*** Block opens ***
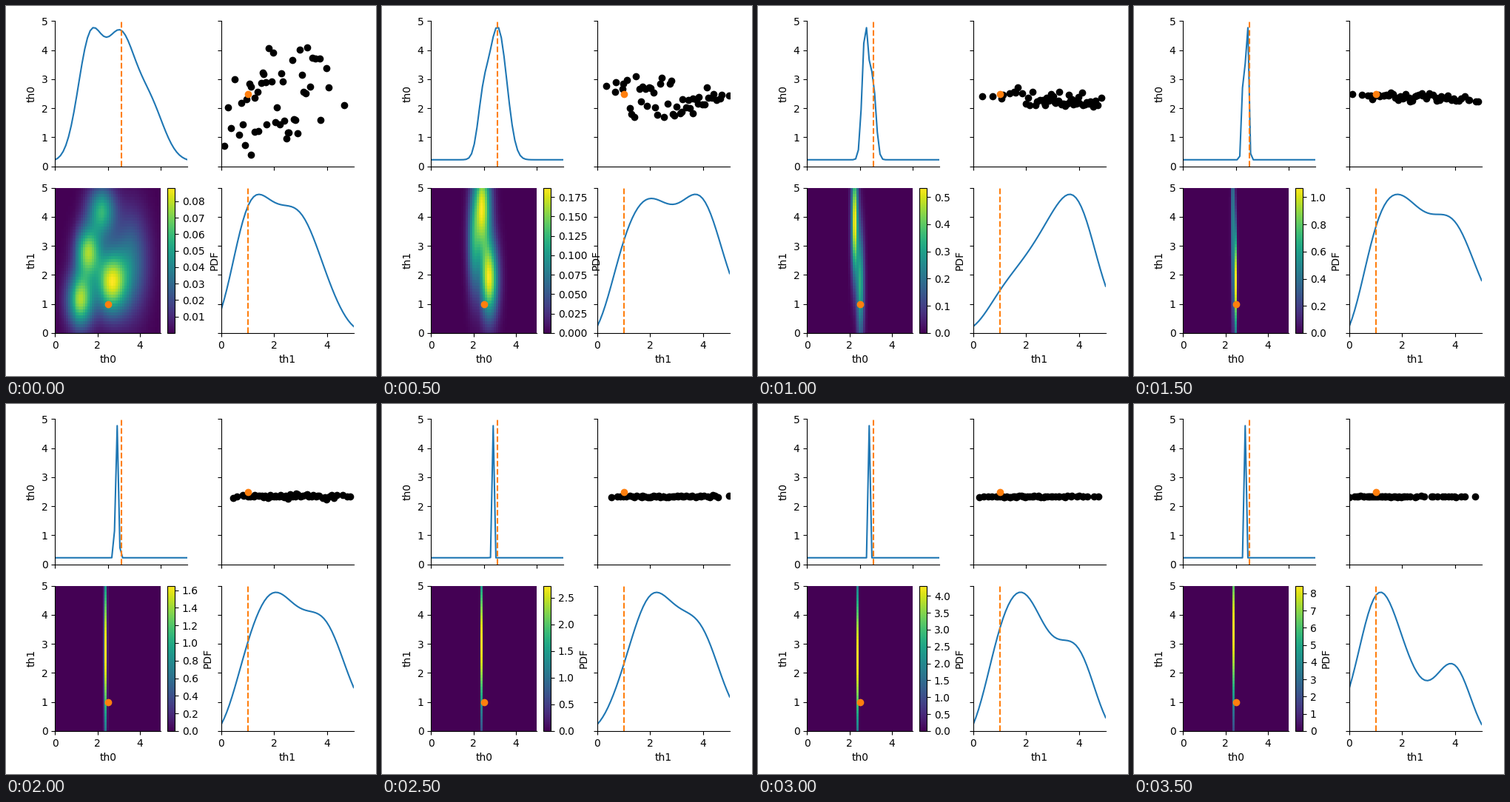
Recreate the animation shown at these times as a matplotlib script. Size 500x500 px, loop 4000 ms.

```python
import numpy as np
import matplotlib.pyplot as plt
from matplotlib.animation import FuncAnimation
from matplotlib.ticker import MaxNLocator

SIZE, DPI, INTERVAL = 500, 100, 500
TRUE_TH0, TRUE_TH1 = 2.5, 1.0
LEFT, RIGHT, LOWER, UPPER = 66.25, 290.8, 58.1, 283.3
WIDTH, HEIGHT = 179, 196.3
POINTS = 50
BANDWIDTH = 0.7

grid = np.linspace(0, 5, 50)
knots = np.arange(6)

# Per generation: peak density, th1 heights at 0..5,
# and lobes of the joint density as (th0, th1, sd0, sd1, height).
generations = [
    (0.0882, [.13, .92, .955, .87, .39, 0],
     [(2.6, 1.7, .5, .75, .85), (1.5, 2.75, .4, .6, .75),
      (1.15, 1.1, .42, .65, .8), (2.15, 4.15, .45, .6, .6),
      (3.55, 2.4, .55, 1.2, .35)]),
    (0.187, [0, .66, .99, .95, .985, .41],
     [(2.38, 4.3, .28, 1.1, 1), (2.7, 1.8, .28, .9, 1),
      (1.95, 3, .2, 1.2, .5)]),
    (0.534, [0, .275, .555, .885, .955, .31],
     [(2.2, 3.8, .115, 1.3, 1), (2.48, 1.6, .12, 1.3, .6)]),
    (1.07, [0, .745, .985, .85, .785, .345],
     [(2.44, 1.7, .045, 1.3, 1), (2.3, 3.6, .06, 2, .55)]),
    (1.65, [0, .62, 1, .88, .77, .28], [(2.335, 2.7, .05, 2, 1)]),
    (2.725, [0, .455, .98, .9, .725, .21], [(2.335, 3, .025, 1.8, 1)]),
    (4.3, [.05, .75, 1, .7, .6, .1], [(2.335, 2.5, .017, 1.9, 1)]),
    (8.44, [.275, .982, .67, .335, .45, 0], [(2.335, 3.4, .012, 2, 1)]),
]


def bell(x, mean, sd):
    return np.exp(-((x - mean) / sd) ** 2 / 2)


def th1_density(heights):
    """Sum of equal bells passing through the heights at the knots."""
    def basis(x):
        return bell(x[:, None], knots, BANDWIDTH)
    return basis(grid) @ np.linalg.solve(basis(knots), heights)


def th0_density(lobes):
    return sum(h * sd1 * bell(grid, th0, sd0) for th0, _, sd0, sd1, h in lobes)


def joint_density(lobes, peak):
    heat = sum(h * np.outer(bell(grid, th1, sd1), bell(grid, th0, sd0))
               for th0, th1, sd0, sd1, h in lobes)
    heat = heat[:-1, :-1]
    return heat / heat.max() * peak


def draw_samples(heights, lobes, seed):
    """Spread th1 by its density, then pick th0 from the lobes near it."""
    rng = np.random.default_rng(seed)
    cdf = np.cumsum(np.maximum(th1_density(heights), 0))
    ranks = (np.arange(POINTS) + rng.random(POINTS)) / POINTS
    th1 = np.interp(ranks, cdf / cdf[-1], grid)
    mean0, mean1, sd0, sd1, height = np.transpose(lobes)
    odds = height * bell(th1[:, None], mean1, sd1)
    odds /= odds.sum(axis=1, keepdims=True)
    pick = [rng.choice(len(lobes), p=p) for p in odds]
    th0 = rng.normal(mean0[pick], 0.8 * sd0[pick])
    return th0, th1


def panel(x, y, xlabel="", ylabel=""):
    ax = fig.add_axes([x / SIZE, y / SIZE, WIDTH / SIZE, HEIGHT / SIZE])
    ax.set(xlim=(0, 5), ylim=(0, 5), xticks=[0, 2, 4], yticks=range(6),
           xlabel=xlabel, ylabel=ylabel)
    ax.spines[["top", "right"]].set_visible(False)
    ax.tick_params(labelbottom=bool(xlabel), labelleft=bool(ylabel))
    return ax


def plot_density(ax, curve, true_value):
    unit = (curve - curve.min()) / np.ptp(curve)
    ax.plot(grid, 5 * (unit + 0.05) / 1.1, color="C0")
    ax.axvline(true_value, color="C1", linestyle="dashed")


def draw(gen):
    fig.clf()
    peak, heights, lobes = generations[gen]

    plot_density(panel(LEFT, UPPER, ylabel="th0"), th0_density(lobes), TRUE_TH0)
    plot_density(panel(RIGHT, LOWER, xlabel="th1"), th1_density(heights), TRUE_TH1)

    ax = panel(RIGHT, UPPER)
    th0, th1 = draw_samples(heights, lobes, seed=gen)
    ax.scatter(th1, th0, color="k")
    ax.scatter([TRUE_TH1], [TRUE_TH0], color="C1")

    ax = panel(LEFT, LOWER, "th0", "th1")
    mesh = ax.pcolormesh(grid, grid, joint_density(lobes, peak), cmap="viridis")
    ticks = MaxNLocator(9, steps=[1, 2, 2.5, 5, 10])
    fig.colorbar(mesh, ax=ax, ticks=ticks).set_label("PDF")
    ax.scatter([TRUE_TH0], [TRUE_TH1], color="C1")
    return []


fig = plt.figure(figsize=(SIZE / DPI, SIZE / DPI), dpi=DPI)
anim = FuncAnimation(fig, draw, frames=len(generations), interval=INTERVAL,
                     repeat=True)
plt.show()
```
*** Block closes ***
AIM OF THE EXERCISE => Would you restate all of the data above word for word, omitting the pictures?

RESULT FOR THIS TASK =>
Recreate the animation shown at these times as a matplotlib script. Size 500x500 px, loop 4000 ms.

```python
import numpy as np
import matplotlib.pyplot as plt
from matplotlib.animation import FuncAnimation
from matplotlib.ticker import MaxNLocator

SIZE, DPI, INTERVAL = 500, 100, 500
TRUE_TH0, TRUE_TH1 = 2.5, 1.0
LEFT, RIGHT, LOWER, UPPER = 66.25, 290.8, 58.1, 283.3
WIDTH, HEIGHT = 179, 196.3
POINTS = 50
BANDWIDTH = 0.7

grid = np.linspace(0, 5, 50)
knots = np.arange(6)

# Per generation: peak density, th1 heights at 0..5,
# and lobes of the joint density as (th0, th1, sd0, sd1, height).
generations = [
    (0.0882, [.13, .92, .955, .87, .39, 0],
     [(2.6, 1.7, .5, .75, .85), (1.5, 2.75, .4, .6, .75),
      (1.15, 1.1, .42, .65, .8), (2.15, 4.15, .45, .6, .6),
      (3.55, 2.4, .55, 1.2, .35)]),
    (0.187, [0, .66, .99, .95, .985, .41],
     [(2.38, 4.3, .28, 1.1, 1), (2.7, 1.8, .28, .9, 1),
      (1.95, 3, .2, 1.2, .5)]),
    (0.534, [0, .275, .555, .885, .955, .31],
     [(2.2, 3.8, .115, 1.3, 1), (2.48, 1.6, .12, 1.3, .6)]),
    (1.07, [0, .745, .985, .85, .785, .345],
     [(2.44, 1.7, .045, 1.3, 1), (2.3, 3.6, .06, 2, .55)]),
    (1.65, [0, .62, 1, .88, .77, .28], [(2.335, 2.7, .05, 2, 1)]),
    (2.725, [0, .455, .98, .9, .725, .21], [(2.335, 3, .025, 1.8, 1)]),
    (4.3, [.05, .75, 1, .7, .6, .1], [(2.335, 2.5, .017, 1.9, 1)]),
    (8.44, [.275, .982, .67, .335, .45, 0], [(2.335, 3.4, .012, 2, 1)]),
]


def bell(x, mean, sd):
    return np.exp(-((x - mean) / sd) ** 2 / 2)


def th1_density(heights):
    """Sum of equal bells passing through the heights at the knots."""
    def basis(x):
        return bell(x[:, None], knots, BANDWIDTH)
    return basis(grid) @ np.linalg.solve(basis(knots), heights)


def th0_density(lobes):
    return sum(h * sd1 * bell(grid, th0, sd0) for th0, _, sd0, sd1, h in lobes)


def joint_density(lobes, peak):
    heat = sum(h * np.outer(bell(grid, th1, sd1), bell(grid, th0, sd0))
               for th0, th1, sd0, sd1, h in lobes)
    heat = heat[:-1, :-1]
    return heat / heat.max() * peak


def draw_samples(heights, lobes, seed):
    """Spread th1 by its density, then pick th0 from the lobes near it."""
    rng = np.random.default_rng(seed)
    cdf = np.cumsum(np.maximum(th1_density(heights), 0))
    ranks = (np.arange(POINTS) + rng.random(POINTS)) / POINTS
    th1 = np.interp(ranks, cdf / cdf[-1], grid)
    mean0, mean1, sd0, sd1, height = np.transpose(lobes)
    odds = height * bell(th1[:, None], mean1, sd1)
    odds /= odds.sum(axis=1, keepdims=True)
    pick = [rng.choice(len(lobes), p=p) for p in odds]
    th0 = rng.normal(mean0[pick], 0.8 * sd0[pick])
    return th0, th1


def panel(x, y, xlabel="", ylabel=""):
    ax = fig.add_axes([x / SIZE, y / SIZE, WIDTH / SIZE, HEIGHT / SIZE])
    ax.set(xlim=(0, 5), ylim=(0, 5), xticks=[0, 2, 4], yticks=range(6),
           xlabel=xlabel, ylabel=ylabel)
    ax.spines[["top", "right"]].set_visible(False)
    ax.tick_params(labelbottom=bool(xlabel), labelleft=bool(ylabel))
    return ax


def plot_density(ax, curve, true_value):
    unit = (curve - curve.min()) / np.ptp(curve)
    ax.plot(grid, 5 * (unit + 0.05) / 1.1, color="C0")
    ax.axvline(true_value, color="C1", linestyle="dashed")


def draw(gen):
    fig.clf()
    peak, heights, lobes = generations[gen]

    plot_density(panel(LEFT, UPPER, ylabel="th0"), th0_density(lobes), TRUE_TH0)
    plot_density(panel(RIGHT, LOWER, xlabel="th1"), th1_density(heights), TRUE_TH1)

    ax = panel(RIGHT, UPPER)
    th0, th1 = draw_samples(heights, lobes, seed=gen)
    ax.scatter(th1, th0, color="k")
    ax.scatter([TRUE_TH1], [TRUE_TH0], color="C1")

    ax = panel(LEFT, LOWER, "th0", "th1")
    mesh = ax.pcolormesh(grid, grid, joint_density(lobes, peak), cmap="viridis")
    ticks = MaxNLocator(9, steps=[1, 2, 2.5, 5, 10])
    fig.colorbar(mesh, ax=ax, ticks=ticks).set_label("PDF")
    ax.scatter([TRUE_TH0], [TRUE_TH1], color="C1")
    return []


fig = plt.figure(figsize=(SIZE / DPI, SIZE / DPI), dpi=DPI)
anim = FuncAnimation(fig, draw, frames=len(generations), interval=INTERVAL,
                     repeat=True)
plt.show()
```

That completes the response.